By WWI, the bottom fell out of the rubber boom as suddenly as it had begun. A British entrepreneur smuggled some rubber-tree seeds out of Brazil, and plantations were seeded in the Malay Peninsula. It was much cheaper and easier to collect the rubber from orderly rubber tree plantations than from wild trees scattered in the Amazon Basin.
Iquitos suffered subsequent economic decline, supporting itself with a combination of logging, agriculture (Brazil nuts, tobacco, bananas and barbasco − a poisonous vine used by indigenous peoples to hunt fish and now exported for use in insecticides) and the export of wild animals to zoos. Then, in the 1960s, a second boom revitalized the area. This time the resource was oil, and its discovery made Iquitos a prosperous modern town. In recent years tourism has also played an important part in the area’s economy.

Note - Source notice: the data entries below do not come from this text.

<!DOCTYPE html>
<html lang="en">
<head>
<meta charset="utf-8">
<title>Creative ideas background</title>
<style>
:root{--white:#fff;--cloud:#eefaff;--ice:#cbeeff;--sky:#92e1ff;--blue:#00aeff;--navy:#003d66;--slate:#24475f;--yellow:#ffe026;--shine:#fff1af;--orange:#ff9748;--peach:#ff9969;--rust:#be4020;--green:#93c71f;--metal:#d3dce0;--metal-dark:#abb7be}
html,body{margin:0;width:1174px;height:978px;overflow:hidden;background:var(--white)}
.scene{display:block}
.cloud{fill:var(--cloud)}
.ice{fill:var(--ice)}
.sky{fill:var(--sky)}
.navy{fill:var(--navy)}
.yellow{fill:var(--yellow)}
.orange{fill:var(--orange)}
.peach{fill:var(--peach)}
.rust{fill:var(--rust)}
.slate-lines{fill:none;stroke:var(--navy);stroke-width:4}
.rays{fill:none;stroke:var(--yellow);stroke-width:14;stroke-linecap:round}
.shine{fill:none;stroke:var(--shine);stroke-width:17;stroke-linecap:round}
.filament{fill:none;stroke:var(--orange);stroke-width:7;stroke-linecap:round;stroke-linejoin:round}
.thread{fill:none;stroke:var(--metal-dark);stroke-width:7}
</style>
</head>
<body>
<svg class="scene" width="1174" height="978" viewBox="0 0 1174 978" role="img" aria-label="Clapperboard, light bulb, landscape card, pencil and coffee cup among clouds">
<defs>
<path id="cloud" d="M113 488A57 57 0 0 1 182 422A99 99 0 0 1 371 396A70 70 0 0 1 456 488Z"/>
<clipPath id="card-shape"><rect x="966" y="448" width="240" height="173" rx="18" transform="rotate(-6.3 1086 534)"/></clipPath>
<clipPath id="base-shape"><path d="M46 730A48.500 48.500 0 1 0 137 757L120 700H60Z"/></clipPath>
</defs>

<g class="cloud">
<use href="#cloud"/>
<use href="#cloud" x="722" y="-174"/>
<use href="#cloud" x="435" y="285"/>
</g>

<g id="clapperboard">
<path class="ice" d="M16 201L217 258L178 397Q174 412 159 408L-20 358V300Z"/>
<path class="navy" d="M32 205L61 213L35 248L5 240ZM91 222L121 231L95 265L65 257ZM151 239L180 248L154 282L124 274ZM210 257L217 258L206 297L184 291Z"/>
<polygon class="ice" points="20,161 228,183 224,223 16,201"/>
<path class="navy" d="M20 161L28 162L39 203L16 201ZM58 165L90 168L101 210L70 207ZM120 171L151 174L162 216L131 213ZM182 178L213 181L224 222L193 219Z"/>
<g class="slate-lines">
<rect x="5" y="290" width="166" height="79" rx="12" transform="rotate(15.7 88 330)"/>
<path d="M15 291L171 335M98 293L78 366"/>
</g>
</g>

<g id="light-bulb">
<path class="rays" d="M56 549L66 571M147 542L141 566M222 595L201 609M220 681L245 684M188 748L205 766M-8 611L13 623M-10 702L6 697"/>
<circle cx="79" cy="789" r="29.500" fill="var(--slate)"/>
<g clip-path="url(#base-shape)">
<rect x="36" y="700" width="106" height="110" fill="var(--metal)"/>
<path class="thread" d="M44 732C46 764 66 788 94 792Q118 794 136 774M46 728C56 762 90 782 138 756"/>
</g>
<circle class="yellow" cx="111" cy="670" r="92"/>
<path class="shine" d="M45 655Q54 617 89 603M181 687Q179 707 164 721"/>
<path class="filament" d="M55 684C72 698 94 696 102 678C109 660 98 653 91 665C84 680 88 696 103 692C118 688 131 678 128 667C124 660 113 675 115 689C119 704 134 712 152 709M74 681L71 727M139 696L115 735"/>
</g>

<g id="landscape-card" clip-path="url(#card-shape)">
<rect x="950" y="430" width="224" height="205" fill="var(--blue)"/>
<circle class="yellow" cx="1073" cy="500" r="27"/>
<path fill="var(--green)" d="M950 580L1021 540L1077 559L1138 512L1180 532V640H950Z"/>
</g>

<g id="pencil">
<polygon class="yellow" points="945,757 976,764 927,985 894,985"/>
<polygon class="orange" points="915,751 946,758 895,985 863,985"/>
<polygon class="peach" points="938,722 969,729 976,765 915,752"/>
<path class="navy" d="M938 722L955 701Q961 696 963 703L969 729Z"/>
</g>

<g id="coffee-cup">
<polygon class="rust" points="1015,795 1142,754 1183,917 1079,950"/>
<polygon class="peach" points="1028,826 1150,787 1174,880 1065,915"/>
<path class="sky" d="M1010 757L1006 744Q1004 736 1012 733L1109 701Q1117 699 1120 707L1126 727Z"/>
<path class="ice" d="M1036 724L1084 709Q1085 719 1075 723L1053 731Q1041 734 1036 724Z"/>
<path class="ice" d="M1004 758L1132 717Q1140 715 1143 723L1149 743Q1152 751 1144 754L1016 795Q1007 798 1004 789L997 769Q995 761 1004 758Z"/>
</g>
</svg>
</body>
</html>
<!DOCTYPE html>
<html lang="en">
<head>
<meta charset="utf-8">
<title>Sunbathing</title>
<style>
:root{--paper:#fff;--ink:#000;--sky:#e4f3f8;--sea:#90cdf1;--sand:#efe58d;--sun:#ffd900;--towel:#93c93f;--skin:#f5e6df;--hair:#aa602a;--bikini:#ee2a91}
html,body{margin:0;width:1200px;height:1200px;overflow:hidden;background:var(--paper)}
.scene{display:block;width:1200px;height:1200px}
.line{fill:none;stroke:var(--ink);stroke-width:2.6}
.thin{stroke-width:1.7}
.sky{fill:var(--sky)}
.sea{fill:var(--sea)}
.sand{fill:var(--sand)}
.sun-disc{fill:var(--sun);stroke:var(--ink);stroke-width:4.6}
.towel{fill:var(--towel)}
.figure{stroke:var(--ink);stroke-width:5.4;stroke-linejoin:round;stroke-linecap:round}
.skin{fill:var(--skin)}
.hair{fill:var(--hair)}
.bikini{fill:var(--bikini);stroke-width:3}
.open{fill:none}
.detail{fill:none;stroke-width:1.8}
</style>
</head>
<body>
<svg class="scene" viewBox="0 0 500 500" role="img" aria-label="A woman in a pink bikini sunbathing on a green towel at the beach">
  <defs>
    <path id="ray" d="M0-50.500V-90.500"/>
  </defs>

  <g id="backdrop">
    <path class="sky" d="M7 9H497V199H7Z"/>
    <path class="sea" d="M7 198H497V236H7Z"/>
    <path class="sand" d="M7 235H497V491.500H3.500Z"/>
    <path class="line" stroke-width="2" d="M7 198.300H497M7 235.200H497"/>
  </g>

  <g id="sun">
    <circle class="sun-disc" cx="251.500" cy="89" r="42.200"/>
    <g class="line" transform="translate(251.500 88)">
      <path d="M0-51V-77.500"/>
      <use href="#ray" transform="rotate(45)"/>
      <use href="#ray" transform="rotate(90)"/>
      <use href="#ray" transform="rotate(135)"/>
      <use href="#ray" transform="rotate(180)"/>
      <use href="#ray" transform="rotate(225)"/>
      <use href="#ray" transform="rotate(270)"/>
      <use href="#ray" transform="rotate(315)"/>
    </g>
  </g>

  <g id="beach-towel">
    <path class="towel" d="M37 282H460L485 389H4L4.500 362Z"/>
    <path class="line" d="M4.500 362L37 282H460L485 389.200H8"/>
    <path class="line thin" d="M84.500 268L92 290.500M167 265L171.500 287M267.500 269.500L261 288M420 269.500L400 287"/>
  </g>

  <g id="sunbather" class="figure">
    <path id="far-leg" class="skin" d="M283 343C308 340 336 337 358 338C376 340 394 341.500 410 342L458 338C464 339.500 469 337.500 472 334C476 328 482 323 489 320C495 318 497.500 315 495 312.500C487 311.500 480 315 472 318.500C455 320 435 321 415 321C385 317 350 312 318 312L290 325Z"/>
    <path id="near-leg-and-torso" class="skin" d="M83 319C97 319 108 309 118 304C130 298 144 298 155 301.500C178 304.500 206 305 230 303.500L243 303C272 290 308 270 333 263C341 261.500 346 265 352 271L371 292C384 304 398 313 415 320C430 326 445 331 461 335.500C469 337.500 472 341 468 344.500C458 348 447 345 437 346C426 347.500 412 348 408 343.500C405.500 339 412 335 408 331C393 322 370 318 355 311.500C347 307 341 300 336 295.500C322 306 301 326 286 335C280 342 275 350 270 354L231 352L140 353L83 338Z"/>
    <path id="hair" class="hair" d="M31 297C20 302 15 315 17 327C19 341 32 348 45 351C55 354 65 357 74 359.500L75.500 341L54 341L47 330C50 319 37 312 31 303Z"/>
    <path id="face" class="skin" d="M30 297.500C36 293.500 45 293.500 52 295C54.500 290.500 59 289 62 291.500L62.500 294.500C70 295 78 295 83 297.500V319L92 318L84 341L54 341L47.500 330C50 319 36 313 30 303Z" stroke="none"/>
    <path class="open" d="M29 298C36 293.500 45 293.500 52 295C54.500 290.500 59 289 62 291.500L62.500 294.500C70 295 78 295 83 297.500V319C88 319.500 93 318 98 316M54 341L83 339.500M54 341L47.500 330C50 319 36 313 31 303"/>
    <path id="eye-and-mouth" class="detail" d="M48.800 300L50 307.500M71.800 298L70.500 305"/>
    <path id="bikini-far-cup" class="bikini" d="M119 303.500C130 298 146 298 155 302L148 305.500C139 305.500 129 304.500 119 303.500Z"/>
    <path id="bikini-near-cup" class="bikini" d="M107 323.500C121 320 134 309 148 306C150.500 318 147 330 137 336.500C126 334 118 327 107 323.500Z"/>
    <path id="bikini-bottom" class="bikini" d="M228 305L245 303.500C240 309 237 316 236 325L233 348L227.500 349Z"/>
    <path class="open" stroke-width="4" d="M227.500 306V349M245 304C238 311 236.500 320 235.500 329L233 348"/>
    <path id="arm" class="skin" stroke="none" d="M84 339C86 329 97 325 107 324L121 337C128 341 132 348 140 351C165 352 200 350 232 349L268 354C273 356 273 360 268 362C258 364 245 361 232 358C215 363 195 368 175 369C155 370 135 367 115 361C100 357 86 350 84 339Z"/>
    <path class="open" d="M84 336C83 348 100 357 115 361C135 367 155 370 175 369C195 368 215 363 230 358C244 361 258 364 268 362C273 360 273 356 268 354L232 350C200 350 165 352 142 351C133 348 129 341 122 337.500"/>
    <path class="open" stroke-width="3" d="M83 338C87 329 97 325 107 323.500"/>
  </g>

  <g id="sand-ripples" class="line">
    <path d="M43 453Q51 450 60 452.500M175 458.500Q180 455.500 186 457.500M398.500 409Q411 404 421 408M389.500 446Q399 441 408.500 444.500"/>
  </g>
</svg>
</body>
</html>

The order has come from on high: Belén – perhaps the character-defining district of Iquitos – needs to be moved. The main reason cited is sanitation. When water levels are high, this shantytown-cum-market on the river floats, but it sits on the stinking mud when the water drops. But how do you relocate an entire district, and to where? It's proving a headache. At the time of writing, a few families of the hundreds living here have signed up for the scheme. The rest have strongly opposed it and, as you will see if you visit the market here, staying put. Without residents' consent, and with a relocation threatening the only livelihood most of them know (fishing and river trade), any uprooting of Belén will be a struggle taking many years.